──────── TASK INPUTS
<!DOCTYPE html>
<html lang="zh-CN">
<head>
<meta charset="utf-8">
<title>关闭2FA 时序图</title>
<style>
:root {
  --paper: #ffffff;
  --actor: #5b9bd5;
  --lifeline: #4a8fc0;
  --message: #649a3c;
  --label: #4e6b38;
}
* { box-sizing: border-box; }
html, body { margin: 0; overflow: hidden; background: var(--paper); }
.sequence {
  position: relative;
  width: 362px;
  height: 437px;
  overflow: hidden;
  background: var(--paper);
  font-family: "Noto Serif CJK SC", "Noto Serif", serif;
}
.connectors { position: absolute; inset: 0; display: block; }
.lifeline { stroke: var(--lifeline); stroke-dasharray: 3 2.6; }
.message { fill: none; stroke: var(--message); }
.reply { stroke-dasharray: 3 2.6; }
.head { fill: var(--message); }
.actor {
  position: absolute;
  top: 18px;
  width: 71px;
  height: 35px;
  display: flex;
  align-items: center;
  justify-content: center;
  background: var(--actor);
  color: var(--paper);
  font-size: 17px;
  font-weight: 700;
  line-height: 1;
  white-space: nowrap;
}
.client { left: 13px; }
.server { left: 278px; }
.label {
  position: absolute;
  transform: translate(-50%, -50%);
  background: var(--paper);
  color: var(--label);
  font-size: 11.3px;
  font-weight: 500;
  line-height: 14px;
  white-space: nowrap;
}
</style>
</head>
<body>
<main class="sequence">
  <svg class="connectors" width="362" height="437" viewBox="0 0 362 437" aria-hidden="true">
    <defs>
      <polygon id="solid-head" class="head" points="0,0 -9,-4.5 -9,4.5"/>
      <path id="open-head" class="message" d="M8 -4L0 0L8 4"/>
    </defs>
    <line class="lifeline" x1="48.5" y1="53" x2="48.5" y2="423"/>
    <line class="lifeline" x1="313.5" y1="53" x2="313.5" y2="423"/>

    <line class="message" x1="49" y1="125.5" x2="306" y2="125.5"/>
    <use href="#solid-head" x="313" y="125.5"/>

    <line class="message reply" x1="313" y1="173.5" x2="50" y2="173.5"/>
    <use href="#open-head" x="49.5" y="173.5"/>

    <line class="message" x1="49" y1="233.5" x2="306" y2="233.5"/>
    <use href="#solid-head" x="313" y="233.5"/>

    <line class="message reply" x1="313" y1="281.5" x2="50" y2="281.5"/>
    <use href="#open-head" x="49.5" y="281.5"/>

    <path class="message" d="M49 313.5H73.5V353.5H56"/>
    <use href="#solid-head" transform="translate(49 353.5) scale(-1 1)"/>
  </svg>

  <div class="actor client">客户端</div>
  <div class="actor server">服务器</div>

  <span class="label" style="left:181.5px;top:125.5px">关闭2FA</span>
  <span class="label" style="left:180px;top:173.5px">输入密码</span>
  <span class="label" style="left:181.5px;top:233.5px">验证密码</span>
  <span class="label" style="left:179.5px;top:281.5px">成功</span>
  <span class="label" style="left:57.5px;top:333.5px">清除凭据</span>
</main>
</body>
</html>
────────────────
──────── TASK INPUTS
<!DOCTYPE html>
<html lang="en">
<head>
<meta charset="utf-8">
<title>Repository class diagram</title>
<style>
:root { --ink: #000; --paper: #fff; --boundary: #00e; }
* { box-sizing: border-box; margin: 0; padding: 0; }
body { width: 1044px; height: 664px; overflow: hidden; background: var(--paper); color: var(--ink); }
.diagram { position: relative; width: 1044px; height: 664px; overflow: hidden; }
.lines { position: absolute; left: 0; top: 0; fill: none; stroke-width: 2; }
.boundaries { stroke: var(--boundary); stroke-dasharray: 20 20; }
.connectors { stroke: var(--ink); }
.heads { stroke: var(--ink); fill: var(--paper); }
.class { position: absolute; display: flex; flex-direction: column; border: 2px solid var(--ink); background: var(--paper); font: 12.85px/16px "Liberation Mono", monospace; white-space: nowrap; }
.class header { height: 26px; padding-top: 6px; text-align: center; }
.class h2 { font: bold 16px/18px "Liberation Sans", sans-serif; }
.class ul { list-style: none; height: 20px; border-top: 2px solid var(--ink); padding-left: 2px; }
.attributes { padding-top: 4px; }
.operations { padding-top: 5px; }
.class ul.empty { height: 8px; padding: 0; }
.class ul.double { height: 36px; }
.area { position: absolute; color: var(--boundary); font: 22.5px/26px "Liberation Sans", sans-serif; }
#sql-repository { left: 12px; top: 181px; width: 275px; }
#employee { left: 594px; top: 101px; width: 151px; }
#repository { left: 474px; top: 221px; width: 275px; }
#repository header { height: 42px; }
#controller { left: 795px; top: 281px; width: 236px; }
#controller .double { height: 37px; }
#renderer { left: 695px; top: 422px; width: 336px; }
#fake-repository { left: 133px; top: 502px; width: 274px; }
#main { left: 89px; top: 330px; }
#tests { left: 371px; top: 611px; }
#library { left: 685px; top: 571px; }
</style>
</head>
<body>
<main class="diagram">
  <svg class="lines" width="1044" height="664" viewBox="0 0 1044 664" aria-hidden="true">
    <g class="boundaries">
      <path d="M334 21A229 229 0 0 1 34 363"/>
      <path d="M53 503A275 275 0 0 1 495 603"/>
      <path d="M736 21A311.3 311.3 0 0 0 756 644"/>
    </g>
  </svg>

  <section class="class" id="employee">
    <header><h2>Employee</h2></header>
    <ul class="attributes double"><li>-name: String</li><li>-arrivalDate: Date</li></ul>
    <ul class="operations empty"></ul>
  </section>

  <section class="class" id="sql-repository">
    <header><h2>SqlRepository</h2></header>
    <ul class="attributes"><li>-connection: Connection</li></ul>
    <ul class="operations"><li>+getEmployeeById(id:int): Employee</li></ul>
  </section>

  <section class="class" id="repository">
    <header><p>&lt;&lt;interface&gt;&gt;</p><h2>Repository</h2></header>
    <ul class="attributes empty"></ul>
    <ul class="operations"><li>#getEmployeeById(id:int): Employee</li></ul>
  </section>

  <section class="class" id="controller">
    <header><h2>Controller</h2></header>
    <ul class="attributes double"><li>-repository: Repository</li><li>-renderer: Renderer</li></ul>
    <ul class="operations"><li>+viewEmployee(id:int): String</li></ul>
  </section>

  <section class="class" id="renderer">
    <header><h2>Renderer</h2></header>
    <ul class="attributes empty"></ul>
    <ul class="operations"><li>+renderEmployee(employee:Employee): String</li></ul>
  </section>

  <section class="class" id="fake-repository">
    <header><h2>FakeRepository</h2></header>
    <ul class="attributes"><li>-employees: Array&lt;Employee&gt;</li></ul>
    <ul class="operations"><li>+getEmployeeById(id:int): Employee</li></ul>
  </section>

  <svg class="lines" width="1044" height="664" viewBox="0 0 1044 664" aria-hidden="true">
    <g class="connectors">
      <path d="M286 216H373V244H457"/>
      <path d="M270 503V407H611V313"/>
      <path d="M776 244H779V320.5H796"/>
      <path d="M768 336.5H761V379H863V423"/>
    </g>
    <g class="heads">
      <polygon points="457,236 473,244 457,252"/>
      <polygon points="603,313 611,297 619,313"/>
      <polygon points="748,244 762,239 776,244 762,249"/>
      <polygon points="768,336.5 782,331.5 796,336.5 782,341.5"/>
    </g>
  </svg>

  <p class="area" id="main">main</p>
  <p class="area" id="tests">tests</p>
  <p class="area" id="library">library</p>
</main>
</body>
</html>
────────────────
(WHAT IS REQUIRED)
Write out every line of the data that holds the word "diagram".

(ANSWER TO THE PROBLEM)
<title>Repository class diagram</title>
.diagram { position: relative; width: 1044px; height: 664px; overflow: hidden; }
<main class="diagram">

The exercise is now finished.